Document images with source code:
§

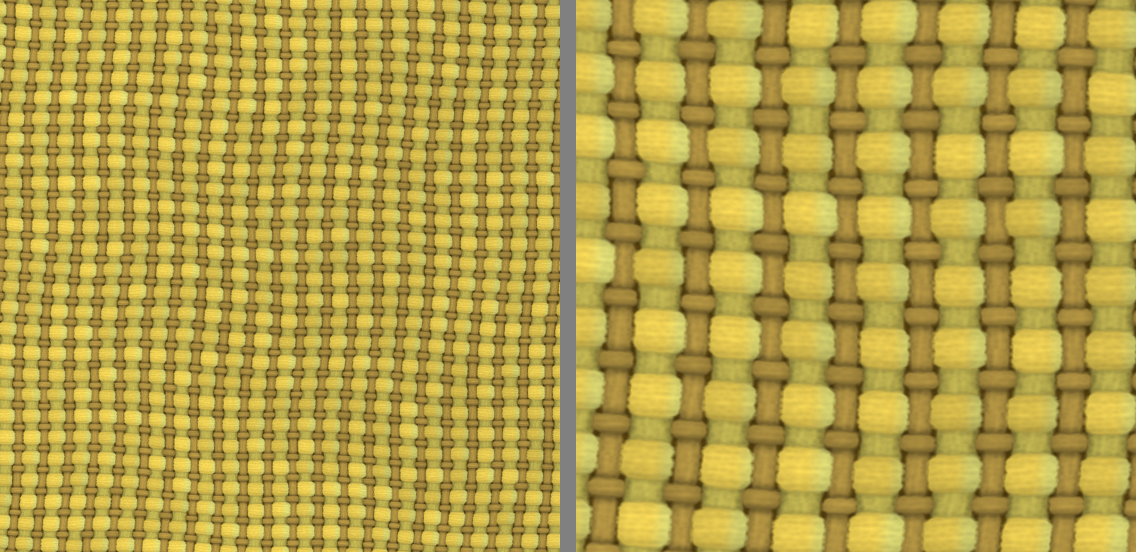
Left, the full canvas; right, a detail of the centre.
This texture is drawn by a Shadertoy shader. Its source:

```glsl
// Coarse plain-weave cloth: plump yellow weft over olive warp, thin brown yarn between.
const vec2 REPEATS = vec2(22.2, 26.0);     // repeats across and down
const vec2 ANCHOR = vec2(0.362, 0.601);    // centre of one brown knot on the canvas
const float TILT = 0.040;                  // clockwise turn of the cloth, radians
const float WARP_BROWN = 0.165;            // half widths, in repeats
const float WARP_OLIVE = 0.275;
const vec2 BUMP_SIZE = vec2(0.345, 0.315);
const vec2 KNOT_SIZE = vec2(0.235, 0.135);
const float BEND = 0.07;                   // wander of the yarns
const float WEAR = 0.10;                   // brightness change between repeats
const vec3 HOLE = vec3(0.35, 0.26, 0.05);
const vec3 BROWN = vec3(0.70, 0.58, 0.26);
const vec3 OLIVE = vec3(0.76, 0.71, 0.32);
const vec3 YELLOW = vec3(0.88, 0.77, 0.31);
const vec3 PALE = vec3(0.83, 0.82, 0.44);

vec2 hash2(vec2 p) {
    vec3 a = fract(p.xyx * vec3(0.1031, 0.1030, 0.0973));
    a += dot(a, a.yzx + 33.33);
    return fract((a.xx + a.yz) * a.zy);
}

// Distance to the nearest scattered point.
float cellular(vec2 p) {
    vec2 cell = floor(p);
    float nearest = 2.0;
    for (int y = -1; y <= 1; y++)
        for (int x = -1; x <= 1; x++) {
            vec2 c = cell + vec2(x, y);
            nearest = min(nearest, length(c + hash2(c) - p));
        }
    return nearest;
}

float roundBox(vec2 p, vec2 halfSize, float radius) {
    vec2 d = abs(p) - halfSize + radius;
    return length(max(d, 0.0)) + min(max(d.x, d.y), 0.0) - radius;
}

float cover(float dist, float soft) {
    return 1.0 - smoothstep(-soft, soft, dist);
}

// Darkens a yarn towards its edges; t runs from -1 to 1 across it.
float roundness(float t, float depth) {
    return 1.0 - depth * min(t * t, 1.5);
}

// Fine strands: u runs across the yarn, v along it.
float strands(float u, float v, float seed) {
    return sin(u * 43.0 + sin(v * 5.0 + seed) * 1.5 + seed)
         + 0.6 * sin(u * 71.0 - v * 4.0 + seed * 2.3);
}

void mainImage(out vec4 fragColor, in vec2 fragCoord) {
    // Canvas to tilted, gently bent weave coordinates
    vec2 aspect = vec2(iResolution.x / iResolution.y, 1.0);
    vec2 uv = fragCoord / iResolution.xy;
    vec2 d = (uv - ANCHOR) * aspect;
    float c = cos(TILT), s = sin(TILT);
    vec2 q = vec2(c * d.x - s * d.y, s * d.x + c * d.y) * REPEATS / aspect;
    q += BEND * vec2(sin(q.y * 0.61 + 1.3 * sin(q.x * 0.37)),
                     sin(q.x * 0.73 + 1.1 * sin(q.y * 0.43)));
    float soft = max(0.035, 0.9 * REPEATS.y / iResolution.y);

    // Local frames of the bump and of the knot, with random variation
    vec2 bumpId = floor(q), knotId = floor(q + 0.5);
    vec2 bumpRnd = hash2(bumpId + 71.0), knotRnd = hash2(knotId + 137.0);
    vec2 bump = q - bumpId - 0.5 - (bumpRnd - 0.5) * vec2(0.05, 0.07);
    vec2 knot = q - knotId - (knotRnd - 0.5) * 0.05;
    float fuzz = cellular(q * vec2(9.0, 11.0)) - 0.5;
    float edge = fuzz * 0.035;

    // Vertical yarns; each dips where a weft yarn crosses above it
    vec3 color = HOLE;
    float oliveX = q.x - bumpId.x - 0.5;
    float oliveShade = roundness(oliveX / WARP_OLIVE, 0.17)
                     + 0.018 * strands(oliveX, q.y, bumpRnd.x * 6.0);
    color = mix(color, OLIVE * oliveShade, cover(abs(oliveX) - WARP_OLIVE + edge, soft));

    float brownX = q.x - knotId.x;
    float dip = smoothstep(0.34, 0.10, abs(knot.y));
    float brownShade = roundness(brownX / WARP_BROWN, 0.16) * (1.02 - 0.22 * dip)
                     + 0.02 * strands(brownX, q.y, knotRnd.x * 6.0);
    float brownWidth = WARP_BROWN - 0.025 * dip;
    color = mix(color, BROWN * brownShade, cover(abs(brownX) - brownWidth + edge, soft));

    // Thick yellow weft: contact shadow, then a plump bump paler on the right
    vec2 bumpSize = BUMP_SIZE + (bumpRnd.yx - 0.5) * vec2(0.04, 0.06);
    float bumpDist = roundBox(bump, bumpSize, 0.16) + edge;
    color *= 1.0 - 0.15 * cover(bumpDist - 0.04, 0.07);
    float sheen = smoothstep(0.02, 0.30, bump.x + 0.12 * (bumpRnd.y - 0.5));
    vec3 bumpColor = mix(YELLOW, PALE, sheen);
    float bumpShade = 1.04 * roundness((bump.y - 0.05) / bumpSize.y, 0.13)
                    * roundness(bump.x / bumpSize.x, 0.06)
                    + 0.018 * strands(bump.y, bump.x, bumpRnd.y * 6.0);
    bumpShade *= 1.0 + WEAR * (bumpRnd.x - 0.5);
    color = mix(color, bumpColor * bumpShade, cover(bumpDist, soft));

    // Thin brown weft: a small knot over the brown warp
    float knotDist = roundBox(knot, KNOT_SIZE + (knotRnd.y - 0.5) * 0.03, 0.09) + edge;
    color *= 1.0 - 0.22 * cover(knotDist - 0.05, 0.07);
    float knotShade = roundness((knot.y - 0.03) / KNOT_SIZE.y, 0.17)
                    * roundness(knot.x / KNOT_SIZE.x, 0.12)
                    + 0.02 * strands(knot.y, knot.x, knotRnd.y * 6.0);
    knotShade *= 1.0 + WEAR * (knotRnd.x - 0.5);
    color = mix(color, BROWN * knotShade, cover(knotDist, soft));

    // Lint and slow changes of light
    color *= 1.0 + 0.07 * fuzz + 0.025 * sin(uv.x * 4.0 + 2.0 * sin(uv.y * 3.0));
    fragColor = vec4(clamp(color, 0.0, 1.0), 1.0);
}
```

§

Return all records exactly as they stand above, except for pictures.

ANSWER TO THE PROBLEM ▸
Left, the full canvas; right, a detail of the centre.
This texture is drawn by a Shadertoy shader. Its source:

```glsl
// Coarse plain-weave cloth: plump yellow weft over olive warp, thin brown yarn between.
const vec2 REPEATS = vec2(22.2, 26.0);     // repeats across and down
const vec2 ANCHOR = vec2(0.362, 0.601);    // centre of one brown knot on the canvas
const float TILT = 0.040;                  // clockwise turn of the cloth, radians
const float WARP_BROWN = 0.165;            // half widths, in repeats
const float WARP_OLIVE = 0.275;
const vec2 BUMP_SIZE = vec2(0.345, 0.315);
const vec2 KNOT_SIZE = vec2(0.235, 0.135);
const float BEND = 0.07;                   // wander of the yarns
const float WEAR = 0.10;                   // brightness change between repeats
const vec3 HOLE = vec3(0.35, 0.26, 0.05);
const vec3 BROWN = vec3(0.70, 0.58, 0.26);
const vec3 OLIVE = vec3(0.76, 0.71, 0.32);
const vec3 YELLOW = vec3(0.88, 0.77, 0.31);
const vec3 PALE = vec3(0.83, 0.82, 0.44);

vec2 hash2(vec2 p) {
    vec3 a = fract(p.xyx * vec3(0.1031, 0.1030, 0.0973));
    a += dot(a, a.yzx + 33.33);
    return fract((a.xx + a.yz) * a.zy);
}

// Distance to the nearest scattered point.
float cellular(vec2 p) {
    vec2 cell = floor(p);
    float nearest = 2.0;
    for (int y = -1; y <= 1; y++)
        for (int x = -1; x <= 1; x++) {
            vec2 c = cell + vec2(x, y);
            nearest = min(nearest, length(c + hash2(c) - p));
        }
    return nearest;
}

float roundBox(vec2 p, vec2 halfSize, float radius) {
    vec2 d = abs(p) - halfSize + radius;
    return length(max(d, 0.0)) + min(max(d.x, d.y), 0.0) - radius;
}

float cover(float dist, float soft) {
    return 1.0 - smoothstep(-soft, soft, dist);
}

// Darkens a yarn towards its edges; t runs from -1 to 1 across it.
float roundness(float t, float depth) {
    return 1.0 - depth * min(t * t, 1.5);
}

// Fine strands: u runs across the yarn, v along it.
float strands(float u, float v, float seed) {
    return sin(u * 43.0 + sin(v * 5.0 + seed) * 1.5 + seed)
         + 0.6 * sin(u * 71.0 - v * 4.0 + seed * 2.3);
}

void mainImage(out vec4 fragColor, in vec2 fragCoord) {
    // Canvas to tilted, gently bent weave coordinates
    vec2 aspect = vec2(iResolution.x / iResolution.y, 1.0);
    vec2 uv = fragCoord / iResolution.xy;
    vec2 d = (uv - ANCHOR) * aspect;
    float c = cos(TILT), s = sin(TILT);
    vec2 q = vec2(c * d.x - s * d.y, s * d.x + c * d.y) * REPEATS / aspect;
    q += BEND * vec2(sin(q.y * 0.61 + 1.3 * sin(q.x * 0.37)),
                     sin(q.x * 0.73 + 1.1 * sin(q.y * 0.43)));
    float soft = max(0.035, 0.9 * REPEATS.y / iResolution.y);

    // Local frames of the bump and of the knot, with random variation
    vec2 bumpId = floor(q), knotId = floor(q + 0.5);
    vec2 bumpRnd = hash2(bumpId + 71.0), knotRnd = hash2(knotId + 137.0);
    vec2 bump = q - bumpId - 0.5 - (bumpRnd - 0.5) * vec2(0.05, 0.07);
    vec2 knot = q - knotId - (knotRnd - 0.5) * 0.05;
    float fuzz = cellular(q * vec2(9.0, 11.0)) - 0.5;
    float edge = fuzz * 0.035;

    // Vertical yarns; each dips where a weft yarn crosses above it
    vec3 color = HOLE;
    float oliveX = q.x - bumpId.x - 0.5;
    float oliveShade = roundness(oliveX / WARP_OLIVE, 0.17)
                     + 0.018 * strands(oliveX, q.y, bumpRnd.x * 6.0);
    color = mix(color, OLIVE * oliveShade, cover(abs(oliveX) - WARP_OLIVE + edge, soft));

    float brownX = q.x - knotId.x;
    float dip = smoothstep(0.34, 0.10, abs(knot.y));
    float brownShade = roundness(brownX / WARP_BROWN, 0.16) * (1.02 - 0.22 * dip)
                     + 0.02 * strands(brownX, q.y, knotRnd.x * 6.0);
    float brownWidth = WARP_BROWN - 0.025 * dip;
    color = mix(color, BROWN * brownShade, cover(abs(brownX) - brownWidth + edge, soft));

    // Thick yellow weft: contact shadow, then a plump bump paler on the right
    vec2 bumpSize = BUMP_SIZE + (bumpRnd.yx - 0.5) * vec2(0.04, 0.06);
    float bumpDist = roundBox(bump, bumpSize, 0.16) + edge;
    color *= 1.0 - 0.15 * cover(bumpDist - 0.04, 0.07);
    float sheen = smoothstep(0.02, 0.30, bump.x + 0.12 * (bumpRnd.y - 0.5));
    vec3 bumpColor = mix(YELLOW, PALE, sheen);
    float bumpShade = 1.04 * roundness((bump.y - 0.05) / bumpSize.y, 0.13)
                    * roundness(bump.x / bumpSize.x, 0.06)
                    + 0.018 * strands(bump.y, bump.x, bumpRnd.y * 6.0);
    bumpShade *= 1.0 + WEAR * (bumpRnd.x - 0.5);
    color = mix(color, bumpColor * bumpShade, cover(bumpDist, soft));

    // Thin brown weft: a small knot over the brown warp
    float knotDist = roundBox(knot, KNOT_SIZE + (knotRnd.y - 0.5) * 0.03, 0.09) + edge;
    color *= 1.0 - 0.22 * cover(knotDist - 0.05, 0.07);
    float knotShade = roundness((knot.y - 0.03) / KNOT_SIZE.y, 0.17)
                    * roundness(knot.x / KNOT_SIZE.x, 0.12)
                    + 0.02 * strands(knot.y, knot.x, knotRnd.y * 6.0);
    knotShade *= 1.0 + WEAR * (knotRnd.x - 0.5);
    color = mix(color, BROWN * knotShade, cover(knotDist, soft));

    // Lint and slow changes of light
    color *= 1.0 + 0.07 * fuzz + 0.025 * sin(uv.x * 4.0 + 2.0 * sin(uv.y * 3.0));
    fragColor = vec4(clamp(color, 0.0, 1.0), 1.0);
}
```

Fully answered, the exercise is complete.